News

Bothell man shot by Kirkland police released on bond, was allegedly engaging in prostitution

Kirkland Police Department - Contributed art
Kirkland Police Department
— image credit: Contributed art

The man who was shot by a Kirkland police officer late Monday night was released from the hospital and charged with second-degree robbery and second-degree assault.

Joseph K. Rundlette, 25, of Bothell was released from Harborview Medical Center Wednesday and booked into the King County Jail following surgery to remove a bullet from his left shoulder, according to charging documents. Prosecutors requested bail to be set at $100,000 and Rundlette posted bond Thursday evening and will return to court Oct. 4 for arraignment.

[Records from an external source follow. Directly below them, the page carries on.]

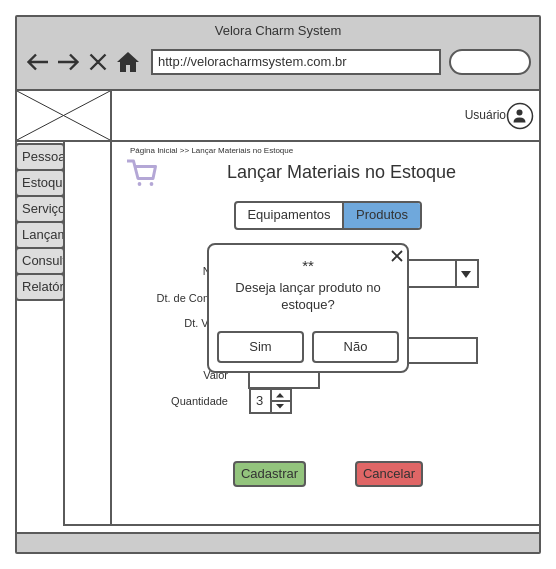
<!DOCTYPE html>
<html lang="pt-BR">
<head>
<meta charset="utf-8">
<title>Lançar Materiais no Estoque</title>
<style>
:root {
  --ink: #333;
  --line: #5a5a5a;
  --chrome: #ccc;
  --menu: #ddd;
  --active: #6fa8dc;
  --confirm: #93c47d;
  --cancel: #e06666;
  --cart: #b4a7d6;
  --paper: #fff;
}
* { box-sizing: border-box; margin: 0; padding: 0; }
html, body { width: 556px; height: 569px; overflow: hidden; background: var(--paper); }
body { position: relative; font: 13px/17px "Liberation Sans", Arial, sans-serif; color: var(--ink); }
a { color: inherit; text-decoration: none; }
svg { display: block; flex: none; }
.window {
  position: absolute; left: 15px; top: 15px; width: 526px; height: 539px;
  border: 2px solid var(--line); border-radius: 2px;
  display: grid; grid-template-rows: 74px 51px 390px 20px;
}
.browser { background: var(--chrome); border-bottom: 2px solid var(--line); padding-top: 5px; }
.browser-title { text-align: center; height: 27px; line-height: 18px; }
.toolbar { display: flex; padding-left: 9px; }
.address, .search { height: 26px; border: 2px solid var(--line); background: var(--paper); }
.address { width: 290px; margin-left: 9px; padding-left: 5px; line-height: 21px; }
.search { width: 82px; margin-left: 8px; border-radius: 13px; }
.topbar { display: flex; border-bottom: 2px solid var(--line); }
.logo { width: 95px; border-right: 2px solid var(--line); }
.user { margin-left: auto; padding-right: 5px; display: flex; align-items: center; font-size: 12px; }
.workspace { display: grid; grid-template-columns: 46px 47px 429px; grid-template-rows: 384px; }
.menu { list-style: none; margin: 1px 0 0 -2px; width: 50px; }
.menu li {
  height: 28px; margin-bottom: -2px; padding-left: 5px; line-height: 24px;
  border: 2px solid var(--line); border-radius: 4px; background: var(--menu);
  overflow: hidden; white-space: nowrap;
}
.gutter { border-left: 2px solid var(--line); border-bottom: 2px solid var(--line); position: relative; background: var(--paper); }
.content { border-left: 2px solid var(--line); border-bottom: 2px solid var(--line); }
.breadcrumb { font-size: 8px; height: 17px; line-height: 17px; padding-left: 18px; }
.heading { display: flex; height: 28px; padding-left: 14px; }
h1 { font-size: 18px; font-weight: 400; line-height: 27px; margin-left: 69px; white-space: nowrap; }
.tabs { display: flex; width: 188px; height: 29px; margin: 14px 0 0 122px; border: 2px solid var(--line); border-radius: 4px; overflow: hidden; line-height: 24px; text-align: center; }
.tabs a { width: 106px; }
.tabs a.active { flex: 1; background: var(--active); border-left: 2px solid var(--line); }
.entry { display: grid; grid-template-columns: 116px 231px; column-gap: 20px; grid-template-rows: 29px 21px 28px 25px 26px 26px; margin-top: 29px; }
.label { grid-column: 1; font-size: 11px; text-align: right; align-self: center; white-space: nowrap; }
.label.raised { margin-bottom: 5px; }
.label.nudged { margin-right: -4px; }
.field { grid-column: 2; border: 2px solid var(--line); height: 27px; background: var(--paper); }
.select { height: 29px; display: flex; justify-content: flex-end; }
.select span { width: 22px; border-left: 2px solid var(--line); }
.lot { width: 230px; }
.price { width: 72px; }
.stepper { width: 43px; height: 26px; margin-left: 1px; display: flex; line-height: 21px; padding-left: 5px; }
.stepper span { margin-left: auto; width: 20px; border-left: 2px solid var(--line); }
.actions { display: flex; gap: 49px; margin: 47px 0 0 121px; }
.button { height: 26px; line-height: 21px; border: 2px solid var(--line); border-radius: 4px; text-align: center; white-space: nowrap; }
.save { width: 73px; background: var(--confirm); }
.discard { width: 68px; background: var(--cancel); }
.status { background: var(--chrome); border-top: 2px solid var(--line); }
.dialog {
  position: absolute; left: 207px; top: 243px; width: 202px; height: 130px;
  border: 2px solid var(--line); border-radius: 8px; background: var(--paper); text-align: center;
}
.dialog-mark { font-size: 15px; line-height: 20px; padding-top: 11px; }
.dialog-text { margin-top: 3px; }
.close { position: absolute; right: 3px; top: 4px; }
.choices { display: flex; gap: 8px; padding: 18px 8px 0; }
.choices a { width: 87px; height: 32px; line-height: 27px; border: 2px solid var(--line); border-radius: 4px; }
</style>
</head>
<body>
<div class="window">
  <header class="browser">
    <p class="browser-title">Velora Charm System</p>
    <div class="toolbar">
      <svg width="116" height="26" viewBox="26 49 116 26" fill="none" stroke="#333" stroke-width="2.4" aria-hidden="true">
        <path d="M48 62H29M36 54.5L28.5 62L36 69.500M58 62H77M70 54.500L77.500 62L70 69.500M90.500 54.500L105.500 69.500M105.500 54.500L90.500 69.500"/>
        <path d="M128 52L139 62H136V72H130V65H126V72H120V62H117Z" fill="#333" stroke="none"/>
      </svg>
      <div class="address">http://veloracharmsystem.com.br</div>
      <div class="search"></div>
    </div>
  </header>
  <div class="topbar">
    <div class="logo">
      <svg width="93" height="49" viewBox="0 0 93 49" stroke="#333" role="img" aria-label="Espaço para o logotipo"><path d="M0 0L93 49M93 0L0 49"/></svg>
    </div>
    <div class="user">
      <span>Usuário</span>
      <svg width="28" height="28" viewBox="0 0 28 28" aria-hidden="true">
        <circle cx="14" cy="14" r="12.500" fill="none" stroke="#333" stroke-width="1.5"/>
        <circle cx="13.500" cy="10.500" r="3" fill="#333"/>
        <path d="M7.500 20.500Q7.500 15.500 13.500 15.500T19.500 20.500Z" fill="#333"/>
      </svg>
    </div>
  </div>
  <div class="workspace">
    <nav>
      <ul class="menu">
        <li><a href="#">Pessoas</a></li>
        <li><a href="#">Estoque</a></li>
        <li><a href="#">Serviços</a></li>
        <li><a href="#">Lançamentos</a></li>
        <li><a href="#">Consultas</a></li>
        <li><a href="#">Relatórios</a></li>
      </ul>
    </nav>
    <div class="gutter"></div>
    <main class="content">
      <p class="breadcrumb">Página Inicial &gt;&gt; Lançar Materiais no Estoque</p>
      <div class="heading">
        <svg width="32" height="28" viewBox="126 159 32 28" fill="none" stroke="#b4a7d6" stroke-width="3" aria-hidden="true">
          <path d="M127 161H133.500L138 178.500H153L155.500 166.500H135" stroke-linejoin="round"/>
          <g fill="#b4a7d6" stroke="none"><circle cx="139.500" cy="184" r="1.900"/><circle cx="151.500" cy="184" r="1.900"/></g>
        </svg>
        <h1>Lançar Materiais no Estoque</h1>
      </div>
      <div class="tabs"><a href="#">Equipamentos</a><a class="active" href="#">Produtos</a></div>
      <div class="entry">
        <span class="label raised nudged">Nome</span>
        <div class="field select"><span><svg width="18" height="25" viewBox="0 0 18 25" aria-hidden="true"><polygon points="4,10 14,10 9,17" fill="#333"/></svg></span></div>
        <span class="label">Dt. de Compra</span>
        <span class="label">Dt. Valid.</span>
        <span class="label raised">Lote</span>
        <div class="field lot"></div>
        <span class="label">Valor</span>
        <div class="field price"></div>
        <span class="label">Quantidade</span>
        <div class="field stepper">3<span><svg width="18" height="22" viewBox="0 0 18 22" fill="#333" aria-hidden="true"><rect y="10" width="18" height="2" fill="#5a5a5a"/><polygon points="4,7.500 12,7.500 8,3"/><polygon points="4,14 12,14 8,18.500"/></svg></span></div>
      </div>
      <div class="actions">
        <a class="button save" href="#">Cadastrar</a>
        <a class="button discard" href="#">Cancelar</a>
      </div>
    </main>
  </div>
  <footer class="status"></footer>
</div>
<section class="dialog" role="dialog" aria-label="Confirmação">
  <a class="close" href="#" aria-label="Fechar"><svg width="14" height="14" viewBox="0 0 14 14" stroke="#333" stroke-width="1.8"><path d="M2 2L12 12M12 2L2 12"/></svg></a>
  <p class="dialog-mark">**</p>
  <p class="dialog-text">Deseja lançar produto no<br>estoque?</p>
  <div class="choices"><a href="#">Sim</a><a href="#">Não</a></div>
</section>
</body>
</html>
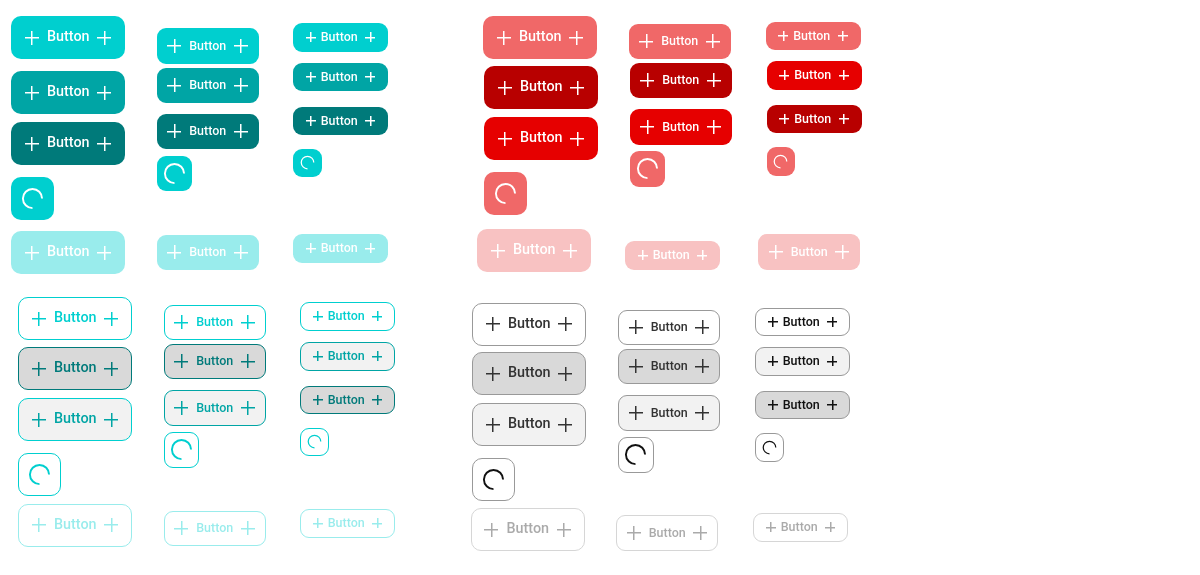
<!DOCTYPE html>
<html lang="en">
<head>
<meta charset="utf-8">
<title>Button states</title>
<style>
:root {
  --teal: #00cfcf; --teal-mid: #00a5a5; --teal-deep: #007a7a; --teal-pale: #99ecec;
  --coral: #f06868; --red: #e60000; --red-deep: #b80000; --coral-pale: #f8c2c2;
  --ink: #333; --grey: #999; --grey-pale: #d6d6d6;
  --surface: #fff; --surface-hover: #f2f2f2; --surface-pressed: #d9d9d9;
}
* { box-sizing: border-box; }
body { margin: 0; background: var(--surface); }
.board {
  width: 1200px; height: 575px; overflow: hidden;
  display: grid; grid-template-columns: 460px 740px; grid-template-rows: 285px 290px;
  font-family: Roboto, sans-serif;
}
.set { display: grid; align-items: start; }
.primary { padding-left: 11px; grid-template-columns: 145.5px 136.5px 1fr; }
.danger { padding-left: 24px; grid-template-columns: 145.5px 137px 1fr; }
.outline { padding-left: 18px; grid-template-columns: 145.5px 136.5px 1fr; }
.neutral { padding-left: 12px; grid-template-columns: 146px 137px 1fr; }
.column { display: flex; flex-direction: column; align-items: flex-start; }

/* sizes */
.large { --w: 114px; --h: 43px; --radius: 10px; --type: 14.4px; --plus: 14px; --label: 43px; --lead: 8px; --ring: 23px; --stroke: 2; }
.medium { --w: 102px; --h: 35.5px; --radius: 9px; --type: 12.5px; --plus: 14px; --label: 37px; --lead: 8px; --ring: 23px; --stroke: 2; }
.small { --w: 95px; --h: 28.5px; --radius: 9px; --type: 12.5px; --plus: 10px; --label: 37px; --lead: 5px; --ring: 15px; --stroke: 2; }

.button, .loader {
  display: flex; align-items: center; justify-content: center; flex: none;
  height: var(--h); margin: var(--top) 0 0 var(--shift, 0px);
  border: 1px solid var(--edge, transparent); border-radius: var(--radius);
  background: var(--fill) border-box; color: var(--text);
}
.button { width: var(--w); font-size: var(--type); font-weight: 500; line-height: 1; text-decoration: none; }
.button span { width: var(--label); margin: 0 7.5px 0 var(--lead); display: flex; justify-content: center; white-space: nowrap; }
.button::before, .button::after {
  content: ""; flex: none; width: var(--plus); height: var(--plus);
  background:
    linear-gradient(currentColor, currentColor) center / 100% 1.5px no-repeat,
    linear-gradient(currentColor, currentColor) center / 1.5px 100% no-repeat;
}
.loader { width: var(--h); }
.loader svg { width: var(--ring); height: var(--ring); }
.ring { fill: none; stroke: currentColor; stroke-width: var(--stroke); }

/* colours */
.primary { --fill: var(--teal); --text: #fff; }
.primary .hover { --fill: var(--teal-mid); }
.primary .pressed { --fill: var(--teal-deep); }
.primary .disabled { --fill: var(--teal-pale); }
.danger { --fill: var(--coral); --text: #fff; }
.danger .hover { --fill: var(--red); }
.danger .pressed { --fill: var(--red-deep); }
.danger .disabled { --fill: var(--coral-pale); }
.outline { --fill: var(--surface); --text: var(--teal); --edge: var(--teal); }
.outline .hover { --fill: var(--surface-hover); --text: var(--teal-mid); --edge: var(--teal-mid); }
.outline .large .hover { --edge: var(--teal); }
.outline .pressed { --fill: var(--surface-pressed); --text: var(--teal-deep); --edge: var(--teal-deep); }
.outline .disabled { --text: var(--teal-pale); --edge: var(--teal-pale); }
.neutral { --fill: var(--surface); --text: var(--ink); --edge: var(--grey); }
.neutral .small { --text: #111; }
.neutral .hover { --fill: var(--surface-hover); }
.neutral .pressed { --fill: var(--surface-pressed); }
.neutral .loader { --text: #111; }
.neutral .disabled { --text: #aaa; --edge: var(--grey-pale); }
</style>
</head>
<body>
<svg width="0" height="0" style="position:absolute" aria-hidden="true">
  <defs>
    <symbol id="spinner" viewBox="0 0 24 24"><path class="ring" d="M12 22A10 10 0 1 1 22 12"/></symbol>
  </defs>
</svg>
<main class="board">

  <section class="set primary" aria-label="Primary buttons">
    <div class="column large">
      <a class="button" href="#" style="--top:16px"><span>Button</span></a>
      <a class="button hover" href="#" style="--top:12px"><span>Button</span></a>
      <a class="button pressed" href="#" style="--top:8px"><span>Button</span></a>
      <div class="loader" style="--top:11.5px"><svg><use href="#spinner"/></svg></div>
      <a class="button disabled" href="#" style="--top:11.5px"><span>Button</span></a>
    </div>
    <div class="column medium">
      <a class="button" href="#" style="--top:28px"><span>Button</span></a>
      <a class="button hover" href="#" style="--top:4px"><span>Button</span></a>
      <a class="button pressed" href="#" style="--top:10.5px"><span>Button</span></a>
      <div class="loader" style="--top:6.5px"><svg><use href="#spinner"/></svg></div>
      <a class="button disabled" href="#" style="--top:43.5px"><span>Button</span></a>
    </div>
    <div class="column small">
      <a class="button" href="#" style="--top:23px"><span>Button</span></a>
      <a class="button hover" href="#" style="--top:11px"><span>Button</span></a>
      <a class="button pressed" href="#" style="--top:15.5px"><span>Button</span></a>
      <div class="loader" style="--top:13.5px"><svg><use href="#spinner"/></svg></div>
      <a class="button disabled" href="#" style="--top:57px"><span>Button</span></a>
    </div>
  </section>

  <section class="set danger" aria-label="Danger buttons">
    <div class="column large">
      <a class="button" href="#" style="--top:16px;--shift:-1px"><span>Button</span></a>
      <a class="button pressed" href="#" style="--top:7px"><span>Button</span></a>
      <a class="button hover" href="#" style="--top:8px"><span>Button</span></a>
      <div class="loader" style="--top:12px"><svg><use href="#spinner"/></svg></div>
      <a class="button disabled" href="#" style="--top:14px;--shift:-7px"><span>Button</span></a>
    </div>
    <div class="column medium">
      <a class="button" href="#" style="--top:23.5px;--shift:-1px"><span>Button</span></a>
      <a class="button pressed" href="#" style="--top:3.5px"><span>Button</span></a>
      <a class="button hover" href="#" style="--top:11px"><span>Button</span></a>
      <div class="loader" style="--top:6.5px"><svg><use href="#spinner"/></svg></div>
      <a class="button disabled small" href="#" style="--top:54.5px;--shift:-4.5px"><span>Button</span></a>
    </div>
    <div class="column small">
      <a class="button" href="#" style="--top:21.5px;--shift:-1px"><span>Button</span></a>
      <a class="button hover" href="#" style="--top:11px"><span>Button</span></a>
      <a class="button pressed" href="#" style="--top:15px"><span>Button</span></a>
      <div class="loader" style="--top:14px"><svg><use href="#spinner"/></svg></div>
      <a class="button disabled medium" href="#" style="--top:58.5px;--shift:-8.5px"><span>Button</span></a>
    </div>
  </section>

  <section class="set outline" aria-label="Outline buttons">
    <div class="column large">
      <a class="button" href="#" style="--top:12px"><span>Button</span></a>
      <a class="button pressed" href="#" style="--top:7px"><span>Button</span></a>
      <a class="button hover" href="#" style="--top:8px"><span>Button</span></a>
      <div class="loader" style="--top:11.5px"><svg><use href="#spinner"/></svg></div>
      <a class="button disabled" href="#" style="--top:8px"><span>Button</span></a>
    </div>
    <div class="column medium">
      <a class="button" href="#" style="--top:19.5px"><span>Button</span></a>
      <a class="button pressed" href="#" style="--top:3.5px"><span>Button</span></a>
      <a class="button hover" href="#" style="--top:11px"><span>Button</span></a>
      <div class="loader" style="--top:6.5px"><svg><use href="#spinner"/></svg></div>
      <a class="button disabled" href="#" style="--top:43px"><span>Button</span></a>
    </div>
    <div class="column small">
      <a class="button" href="#" style="--top:17px"><span>Button</span></a>
      <a class="button hover" href="#" style="--top:11.5px"><span>Button</span></a>
      <a class="button pressed" href="#" style="--top:15px"><span>Button</span></a>
      <div class="loader" style="--top:13.5px"><svg><use href="#spinner"/></svg></div>
      <a class="button disabled" href="#" style="--top:53px"><span>Button</span></a>
    </div>
  </section>

  <section class="set neutral" aria-label="Neutral buttons">
    <div class="column large">
      <a class="button" href="#" style="--top:17.5px"><span>Button</span></a>
      <a class="button pressed" href="#" style="--top:6.5px"><span>Button</span></a>
      <a class="button hover" href="#" style="--top:8px"><span>Button</span></a>
      <div class="loader" style="--top:12px"><svg><use href="#spinner"/></svg></div>
      <a class="button disabled" href="#" style="--top:7px;--shift:-1.5px"><span>Button</span></a>
    </div>
    <div class="column medium">
      <a class="button" href="#" style="--top:24.5px"><span>Button</span></a>
      <a class="button pressed" href="#" style="--top:3.5px"><span>Button</span></a>
      <a class="button hover" href="#" style="--top:11px"><span>Button</span></a>
      <div class="loader" style="--top:6.5px"><svg><use href="#spinner"/></svg></div>
      <a class="button disabled" href="#" style="--top:42.5px;--shift:-2px"><span>Button</span></a>
    </div>
    <div class="column small">
      <a class="button" href="#" style="--top:22.5px"><span>Button</span></a>
      <a class="button hover" href="#" style="--top:11px"><span>Button</span></a>
      <a class="button pressed" href="#" style="--top:15px"><span>Button</span></a>
      <div class="loader" style="--top:14px"><svg><use href="#spinner"/></svg></div>
      <a class="button disabled" href="#" style="--top:51.5px;--shift:-2px"><span>Button</span></a>
    </div>
  </section>

</main>
</body>
</html>
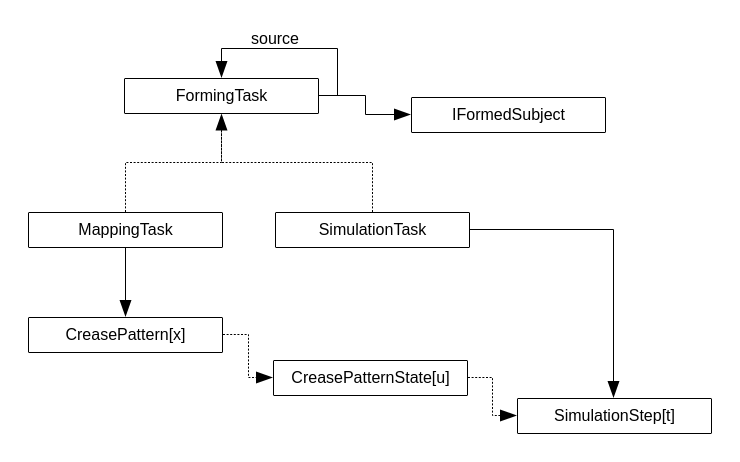
<!DOCTYPE html>
<html lang="en">
<head>
<meta charset="utf-8">
<title>Forming task class diagram</title>
<style>
  :root {
    --paper: #ffffff;
    --ink: #000000;
    --node-width: 195px;
    --node-height: 36px;
  }
  * { box-sizing: border-box; }
  html, body { margin: 0; background: var(--paper); overflow: hidden; }
  .diagram {
    position: relative;
    width: 740px;
    height: 462px;
    overflow: hidden;
    background: var(--paper);
    color: var(--ink);
    font: 16px/18px "Liberation Sans", Arial, sans-serif;
  }
  .connectors { position: absolute; left: 0; top: 0; display: block; }
  .line { fill: none; stroke: var(--ink); stroke-width: 1; }
  .dotted { stroke-dasharray: 2 1.6; }
  .arrowhead { fill: var(--ink); }
  .node {
    position: absolute;
    display: flex;
    align-items: center;
    justify-content: center;
    width: var(--node-width);
    height: var(--node-height);
    border: 1px solid var(--ink);
    border-radius: 1px;
    background: var(--paper);
    white-space: nowrap;
  }
  .forming-task { left: 124px; top: 78px; }
  .formed-subject { left: 411px; top: 97px; }
  .mapping-task { left: 28px; top: 212px; }
  .simulation-task { left: 275px; top: 212px; }
  .crease-pattern { left: 28px; top: 317px; }
  .crease-pattern-state { left: 273px; top: 360px; }
  .simulation-step { left: 517px; top: 398px; }
  .edge-label {
    position: absolute;
    left: 225px;
    top: 30px;
    width: 100px;
    text-align: center;
  }
</style>
</head>
<body>
<main class="diagram">
  <svg class="connectors" width="740" height="462" viewBox="0 0 740 462" aria-hidden="true">
    <defs>
      <path id="arrow" class="arrowhead" d="M0 0L-17 -6V6Z"/>
    </defs>

    <!-- FormingTask source loop -->
    <path class="line" d="M318 95.5H337.5V48.5H221.5V64"/>
    <use href="#arrow" transform="translate(221.5 78) rotate(90)"/>

    <!-- FormingTask to IFormedSubject -->
    <path class="line" d="M318 95.5H365.5V114.5H398"/>
    <use href="#arrow" transform="translate(411 114.5)"/>

    <!-- Subtasks to FormingTask -->
    <path class="line dotted" d="M125.5 212V162.5H221.5V128"/>
    <path class="line dotted" d="M372.5 212V162.5H221.5V128"/>
    <use href="#arrow" transform="translate(221.5 113.5) rotate(-90)"/>

    <!-- MappingTask to CreasePattern -->
    <path class="line" d="M125.5 247V303"/>
    <use href="#arrow" transform="translate(125.5 317) rotate(90)"/>

    <!-- SimulationTask to SimulationStep -->
    <path class="line" d="M469 229.5H613.5V384"/>
    <use href="#arrow" transform="translate(613.5 398) rotate(90)"/>

    <!-- CreasePattern to CreasePatternState -->
    <path class="line dotted" d="M223 334.5H248.5V377.5H259"/>
    <use href="#arrow" transform="translate(273 377.5)"/>

    <!-- CreasePatternState to SimulationStep -->
    <path class="line dotted" d="M468 377.5H492.5V415.5H503"/>
    <use href="#arrow" transform="translate(517 415.5)"/>
  </svg>

  <span class="edge-label">source</span>
  <div class="node forming-task">FormingTask</div>
  <div class="node formed-subject">IFormedSubject</div>
  <div class="node mapping-task">MappingTask</div>
  <div class="node simulation-task">SimulationTask</div>
  <div class="node crease-pattern">CreasePattern[x]</div>
  <div class="node crease-pattern-state">CreasePatternState[u]</div>
  <div class="node simulation-step">SimulationStep[t]</div>
</main>
</body>
</html>
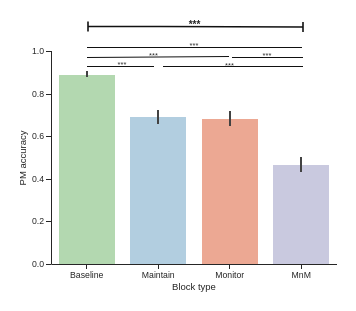
<!DOCTYPE html>
<html lang="en">
<head>
<meta charset="utf-8">
<title>PM accuracy by block type</title>
<style>
:root {
  --ink: #262626;
  --line: #111;
  --error: #424242;
  --baseline: #b3d8b0;
  --maintain: #b2cee0;
  --monitor: #eca893;
  --mnm: #c9c9df;
}
* { box-sizing: border-box; margin: 0; padding: 0; }
html, body { width: 356px; height: 311px; overflow: hidden; background: #fff; }
.chart {
  position: relative; width: 356px; height: 311px;
  color: var(--ink);
  font: 8.7px/10px "Liberation Sans", Arial, sans-serif;
}
.y-title {
  position: absolute; left: -17px; top: 152px; width: 80px;
  font-size: 9.5px; line-height: 12px; text-align: center;
  transform: rotate(-90deg);
}
.y-scale {
  position: absolute; left: 20px; top: 46px; width: 24px; height: 223px;
  display: flex; flex-direction: column; justify-content: space-between;
  text-align: right;
}
.plot {
  position: absolute; left: 51px; top: 51px; width: 286px; height: 213px;
  display: grid; grid-template-columns: repeat(4, 1fr);
  align-items: end; justify-items: center;
}
.bar { width: 56px; height: var(--height); background: var(--fill); }
.x-scale {
  position: absolute; left: 51px; top: 270px; width: 286px;
  display: grid; grid-template-columns: repeat(4, 1fr); text-align: center;
}
.x-title {
  position: absolute; left: 51px; top: 281px; width: 286px;
  font-size: 9.5px; line-height: 12px; text-align: center;
}
.lines { position: absolute; left: 0; top: 0; }
.stars {
  position: absolute; width: 20px; margin-left: -10px;
  font-size: 7.5px; text-align: center;
}
.stars.overall { font-size: 10px; font-weight: bold; }
</style>
</head>
<body>
<main class="chart">
  <div class="y-title">PM accuracy</div>
  <div class="y-scale">
    <span>1.0</span><span>0.8</span><span>0.6</span><span>0.4</span><span>0.2</span><span>0.0</span>
  </div>

  <div class="plot">
    <div class="bar" style="--height:189px; --fill:var(--baseline)"></div>
    <div class="bar" style="--height:147px; --fill:var(--maintain)"></div>
    <div class="bar" style="--height:145px; --fill:var(--monitor)"></div>
    <div class="bar" style="--height:99px; --fill:var(--mnm)"></div>
  </div>

  <div class="x-scale">
    <span>Baseline</span><span>Maintain</span><span>Monitor</span><span>MnM</span>
  </div>
  <div class="x-title">Block type</div>

  <svg class="lines" width="356" height="311" viewBox="0 0 356 311" fill="none" aria-hidden="true">
    <g class="axes" stroke="var(--ink)">
      <path d="M51.5 51V264.5H337"/>
      <path d="M46 51.5h5M46 94.5h5M46 136.5h5M46 179.5h5M46 221.5h5M46 264.5h5"/>
      <path d="M86.5 264v5M158.5 264v5M229.5 264v5M301.5 264v5"/>
    </g>
    <path class="error-bars" stroke="var(--error)" stroke-width="2" d="M87 71v6M158 110v14M230 111v15M301 157v15"/>
    <g class="comparisons" stroke="var(--line)">
      <path d="M87 47.5H302M87 57.5L229 56.5M232 57.5H303M87 66.5H154M163 66.5H303"/>
      <path stroke-width="1.6" d="M88 26.3L303 27M88 21.5v10M303 22v10"/>
    </g>
  </svg>

  <span class="stars overall" style="left:194.5px; top:20px">***</span>
  <span class="stars" style="left:194px; top:41px">***</span>
  <span class="stars" style="left:153.5px; top:51px">***</span>
  <span class="stars" style="left:267px; top:51px">***</span>
  <span class="stars" style="left:122px; top:60px">***</span>
  <span class="stars" style="left:229.5px; top:61px">***</span>
</main>
</body>
</html>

The incident began when the female victim arrived at the Motel 6 with a male friend and allegedly posted an ad as an escort on backpage.com. Around 10:19 p.m. she began to receive phone calls from a man identifying himself as Joe, asking to meet with her. Rundlette arrived at the motel at about 11 p.m. The man allegedly gave her $160 in cash in exchange for sex, according to charging documents.

“Since the event occurred between the two of them and we did not witness and can’t prove that, she was not arrested,” said Kirkland Police Lt. Mike Murray.

Rundlette, who told officers he expressed his disappointment with the encounter, attempted to take the woman’s purse. The woman fought with him for control of the purse when he allegedly began to strangle her. The woman gave up the purse and Rundlette ran to the parking lot, the documents continued.

The woman, with only pants on, gave chase and began screaming for help. Three officers, hearing the calls for help from the adjacent Office Max parking lot, rushed to the scene and one radioed there was a disturbance at 11:19 p.m. She spotted two Kirkland patrol cars and yelled at the first officer she saw “him, it’s him!” while pointing at Rundlette. One of the officers yelled to the man to “stop!” several times. Rundlette ignored the order, got into his Jeep Cherokee and began to drive off. Rundlette would later tell investigators at that point he knew he was “in trouble,” the documents continued.

The officers gave chase, two on foot and one in a patrol car. Rundlette allegedly turned the Jeep’s lights off. One officer attempted to deploy a spike strip but was unsuccessful. Rundlette later told investigators he had the intent of “getting away” and that he did not want to stop and was intent in escaping, the documents continued.

With a patrol car behind him and two officers at the exit ahead, Rundlette allegedly accelerated to between 40 and 60 mph, according to four witnesses and the officers.

With approximately 10 feet between himself and the speeding Jeep, one of the officers fired a single round from his gun, striking Rundlette in the shoulder as he dove out of the way, the documents continued.

Murray said that this is the first police-involved shooting in Kirkland since the 1970s.

Rundlette later told investigators that he reverted back to his Army training to “evade escape.”

With one patrol car in pursuit, the suspect drove about a block-and-a-half away, before allegedly losing control of the Jeep and flipping it to its side. Rundlette exited the Jeep and allegedly began to run from the scene but was apprehended a short distance away, according to the charging documents. The man was transported to Harborview.

Upon investigation, detectives allegedly found the woman’s purse and the cell phone used to call the woman, in the Jeep, the documents continued.

Investigators originally asked for first-degree assault in investigation documents.

 

We encourage an open exchange of ideas on this story's topic, but we ask you to follow our guidelines for respecting community standards. Personal attacks, inappropriate language, and off-topic comments may be removed, and comment privileges revoked, per our Terms of Use. Please see our FAQ if you have questions or concerns about using Facebook to comment.

Read the latest Green Edition

Browse the print edition page by page, including stories and ads.

Sep 19 edition online now. Browse the archives.